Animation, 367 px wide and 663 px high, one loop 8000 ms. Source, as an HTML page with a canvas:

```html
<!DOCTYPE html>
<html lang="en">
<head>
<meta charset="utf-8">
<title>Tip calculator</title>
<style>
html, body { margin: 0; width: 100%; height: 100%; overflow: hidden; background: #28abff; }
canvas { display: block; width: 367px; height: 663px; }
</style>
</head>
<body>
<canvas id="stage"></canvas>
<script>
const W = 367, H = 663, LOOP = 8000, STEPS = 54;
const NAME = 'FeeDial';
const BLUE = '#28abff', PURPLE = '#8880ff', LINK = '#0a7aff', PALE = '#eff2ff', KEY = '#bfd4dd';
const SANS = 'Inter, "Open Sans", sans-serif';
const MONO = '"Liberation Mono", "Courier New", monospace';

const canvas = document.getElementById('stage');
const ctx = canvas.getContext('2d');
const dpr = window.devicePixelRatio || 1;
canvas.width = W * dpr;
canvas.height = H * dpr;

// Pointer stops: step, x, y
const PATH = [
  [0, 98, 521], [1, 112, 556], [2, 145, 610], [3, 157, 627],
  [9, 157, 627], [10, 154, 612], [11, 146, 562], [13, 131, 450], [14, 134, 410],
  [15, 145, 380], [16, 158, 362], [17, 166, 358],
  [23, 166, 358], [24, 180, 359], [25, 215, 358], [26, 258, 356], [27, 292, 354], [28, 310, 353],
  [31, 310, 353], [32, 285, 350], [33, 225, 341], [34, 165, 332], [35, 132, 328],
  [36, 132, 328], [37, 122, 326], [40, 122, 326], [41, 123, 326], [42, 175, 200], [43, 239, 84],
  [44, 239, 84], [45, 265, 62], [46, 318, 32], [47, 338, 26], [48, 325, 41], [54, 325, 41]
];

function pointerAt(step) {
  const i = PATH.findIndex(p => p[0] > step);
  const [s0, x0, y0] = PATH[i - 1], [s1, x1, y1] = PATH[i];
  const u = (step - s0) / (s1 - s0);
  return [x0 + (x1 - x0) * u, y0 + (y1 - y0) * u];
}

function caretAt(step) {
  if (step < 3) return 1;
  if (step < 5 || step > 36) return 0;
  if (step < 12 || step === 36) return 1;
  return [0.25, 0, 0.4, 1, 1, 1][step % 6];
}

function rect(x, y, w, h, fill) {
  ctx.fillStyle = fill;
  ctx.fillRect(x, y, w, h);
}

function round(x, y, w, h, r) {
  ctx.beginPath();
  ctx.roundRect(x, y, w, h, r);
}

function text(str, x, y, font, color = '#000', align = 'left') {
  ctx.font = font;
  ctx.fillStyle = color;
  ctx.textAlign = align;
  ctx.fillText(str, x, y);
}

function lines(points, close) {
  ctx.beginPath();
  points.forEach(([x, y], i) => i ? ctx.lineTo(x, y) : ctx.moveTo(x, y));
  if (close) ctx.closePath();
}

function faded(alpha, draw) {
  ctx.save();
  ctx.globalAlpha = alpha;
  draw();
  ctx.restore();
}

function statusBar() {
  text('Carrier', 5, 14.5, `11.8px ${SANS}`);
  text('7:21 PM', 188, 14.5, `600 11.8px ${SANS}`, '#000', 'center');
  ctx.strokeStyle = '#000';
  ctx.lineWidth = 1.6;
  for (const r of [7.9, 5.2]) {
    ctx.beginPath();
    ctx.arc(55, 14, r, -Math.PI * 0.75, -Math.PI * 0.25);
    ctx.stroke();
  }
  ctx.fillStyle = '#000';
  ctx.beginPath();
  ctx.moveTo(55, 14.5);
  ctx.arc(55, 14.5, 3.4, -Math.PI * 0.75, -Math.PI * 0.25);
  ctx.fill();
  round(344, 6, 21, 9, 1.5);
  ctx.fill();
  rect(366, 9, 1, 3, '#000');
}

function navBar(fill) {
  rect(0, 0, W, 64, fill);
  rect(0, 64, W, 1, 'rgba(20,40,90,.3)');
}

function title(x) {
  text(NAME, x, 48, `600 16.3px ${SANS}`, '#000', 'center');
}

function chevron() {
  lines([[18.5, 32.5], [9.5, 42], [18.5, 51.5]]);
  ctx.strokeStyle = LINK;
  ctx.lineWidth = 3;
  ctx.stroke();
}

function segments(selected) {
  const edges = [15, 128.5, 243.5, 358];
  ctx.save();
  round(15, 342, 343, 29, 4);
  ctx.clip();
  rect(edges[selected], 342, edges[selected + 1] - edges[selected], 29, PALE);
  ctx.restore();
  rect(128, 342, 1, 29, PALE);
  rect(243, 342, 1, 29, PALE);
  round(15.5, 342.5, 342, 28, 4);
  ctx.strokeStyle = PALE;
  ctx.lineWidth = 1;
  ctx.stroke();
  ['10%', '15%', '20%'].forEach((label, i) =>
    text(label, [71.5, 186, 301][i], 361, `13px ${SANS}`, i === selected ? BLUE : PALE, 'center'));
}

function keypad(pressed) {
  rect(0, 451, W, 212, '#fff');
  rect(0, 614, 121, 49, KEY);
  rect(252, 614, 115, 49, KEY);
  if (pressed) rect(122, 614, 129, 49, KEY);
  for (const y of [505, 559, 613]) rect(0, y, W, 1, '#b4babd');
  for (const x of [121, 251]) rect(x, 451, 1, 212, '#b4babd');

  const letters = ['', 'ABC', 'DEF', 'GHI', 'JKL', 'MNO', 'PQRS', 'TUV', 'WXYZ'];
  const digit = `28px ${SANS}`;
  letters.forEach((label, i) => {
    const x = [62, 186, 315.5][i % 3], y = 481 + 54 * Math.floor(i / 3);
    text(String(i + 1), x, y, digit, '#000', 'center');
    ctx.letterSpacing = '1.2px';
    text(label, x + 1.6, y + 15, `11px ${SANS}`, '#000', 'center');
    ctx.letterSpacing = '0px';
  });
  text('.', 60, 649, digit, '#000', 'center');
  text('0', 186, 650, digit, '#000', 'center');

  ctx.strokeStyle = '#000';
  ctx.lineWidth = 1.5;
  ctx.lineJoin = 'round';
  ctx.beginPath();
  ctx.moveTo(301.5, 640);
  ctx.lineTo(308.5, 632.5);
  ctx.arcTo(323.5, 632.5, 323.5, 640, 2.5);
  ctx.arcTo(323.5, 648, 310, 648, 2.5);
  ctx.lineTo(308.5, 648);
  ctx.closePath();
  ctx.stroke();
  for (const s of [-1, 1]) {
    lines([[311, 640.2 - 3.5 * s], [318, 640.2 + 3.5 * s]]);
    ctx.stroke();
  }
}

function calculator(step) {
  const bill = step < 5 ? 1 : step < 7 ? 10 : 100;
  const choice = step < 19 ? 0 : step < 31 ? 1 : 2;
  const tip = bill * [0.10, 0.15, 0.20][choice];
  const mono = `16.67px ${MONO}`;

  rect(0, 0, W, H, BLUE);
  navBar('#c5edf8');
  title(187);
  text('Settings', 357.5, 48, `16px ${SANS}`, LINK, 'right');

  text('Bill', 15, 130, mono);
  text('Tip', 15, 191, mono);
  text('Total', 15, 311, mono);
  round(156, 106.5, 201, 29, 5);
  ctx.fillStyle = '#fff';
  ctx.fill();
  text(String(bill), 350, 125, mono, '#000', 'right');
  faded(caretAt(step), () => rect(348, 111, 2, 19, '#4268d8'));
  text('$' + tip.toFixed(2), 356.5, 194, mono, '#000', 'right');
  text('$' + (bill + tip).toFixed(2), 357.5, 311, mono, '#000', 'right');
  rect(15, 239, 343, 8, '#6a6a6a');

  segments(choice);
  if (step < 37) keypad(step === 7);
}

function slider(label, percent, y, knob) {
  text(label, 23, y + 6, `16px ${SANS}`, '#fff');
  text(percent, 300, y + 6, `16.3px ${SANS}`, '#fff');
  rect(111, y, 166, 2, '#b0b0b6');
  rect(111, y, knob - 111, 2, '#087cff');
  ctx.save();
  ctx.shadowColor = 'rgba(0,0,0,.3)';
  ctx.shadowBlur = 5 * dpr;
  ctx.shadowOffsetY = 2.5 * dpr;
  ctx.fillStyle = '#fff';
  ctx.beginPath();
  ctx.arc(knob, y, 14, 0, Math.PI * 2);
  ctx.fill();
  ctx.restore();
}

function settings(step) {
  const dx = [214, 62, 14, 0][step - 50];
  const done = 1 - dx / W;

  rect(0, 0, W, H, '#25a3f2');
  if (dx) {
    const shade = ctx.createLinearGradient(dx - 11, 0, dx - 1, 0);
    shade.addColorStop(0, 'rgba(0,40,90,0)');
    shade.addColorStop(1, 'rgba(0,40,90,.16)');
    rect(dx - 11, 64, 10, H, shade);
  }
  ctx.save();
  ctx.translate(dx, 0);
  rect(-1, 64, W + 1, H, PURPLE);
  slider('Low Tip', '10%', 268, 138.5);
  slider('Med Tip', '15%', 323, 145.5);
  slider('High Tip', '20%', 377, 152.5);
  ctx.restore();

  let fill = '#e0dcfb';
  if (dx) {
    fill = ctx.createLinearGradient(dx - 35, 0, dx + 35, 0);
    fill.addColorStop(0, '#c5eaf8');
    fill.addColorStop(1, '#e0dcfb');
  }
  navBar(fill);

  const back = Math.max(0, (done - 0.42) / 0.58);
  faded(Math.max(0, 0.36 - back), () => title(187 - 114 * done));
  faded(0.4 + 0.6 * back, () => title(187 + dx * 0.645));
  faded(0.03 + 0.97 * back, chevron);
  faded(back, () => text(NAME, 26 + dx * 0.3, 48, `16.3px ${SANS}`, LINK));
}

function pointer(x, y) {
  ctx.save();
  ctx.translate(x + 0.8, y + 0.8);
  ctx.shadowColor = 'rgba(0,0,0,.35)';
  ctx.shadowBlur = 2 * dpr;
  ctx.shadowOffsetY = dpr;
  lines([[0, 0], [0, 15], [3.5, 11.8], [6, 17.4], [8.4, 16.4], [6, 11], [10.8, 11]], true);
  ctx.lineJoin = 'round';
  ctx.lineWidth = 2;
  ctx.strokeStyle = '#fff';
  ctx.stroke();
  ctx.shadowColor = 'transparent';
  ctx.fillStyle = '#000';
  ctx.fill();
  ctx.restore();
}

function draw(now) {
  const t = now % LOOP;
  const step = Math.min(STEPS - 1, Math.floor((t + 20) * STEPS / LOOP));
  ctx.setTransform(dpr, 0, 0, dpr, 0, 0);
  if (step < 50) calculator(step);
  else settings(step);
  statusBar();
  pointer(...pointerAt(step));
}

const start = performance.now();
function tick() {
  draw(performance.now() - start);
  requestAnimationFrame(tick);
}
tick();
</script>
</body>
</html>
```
★ ★ ★
- What is expected -
Wherever the word "STEPS" occurs in the data above, copy the line it sits in.

- Exercise response -
const W = 367, H = 663, LOOP = 8000, STEPS = 54;
  const step = Math.min(STEPS - 1, Math.floor((t + 20) * STEPS / LOOP));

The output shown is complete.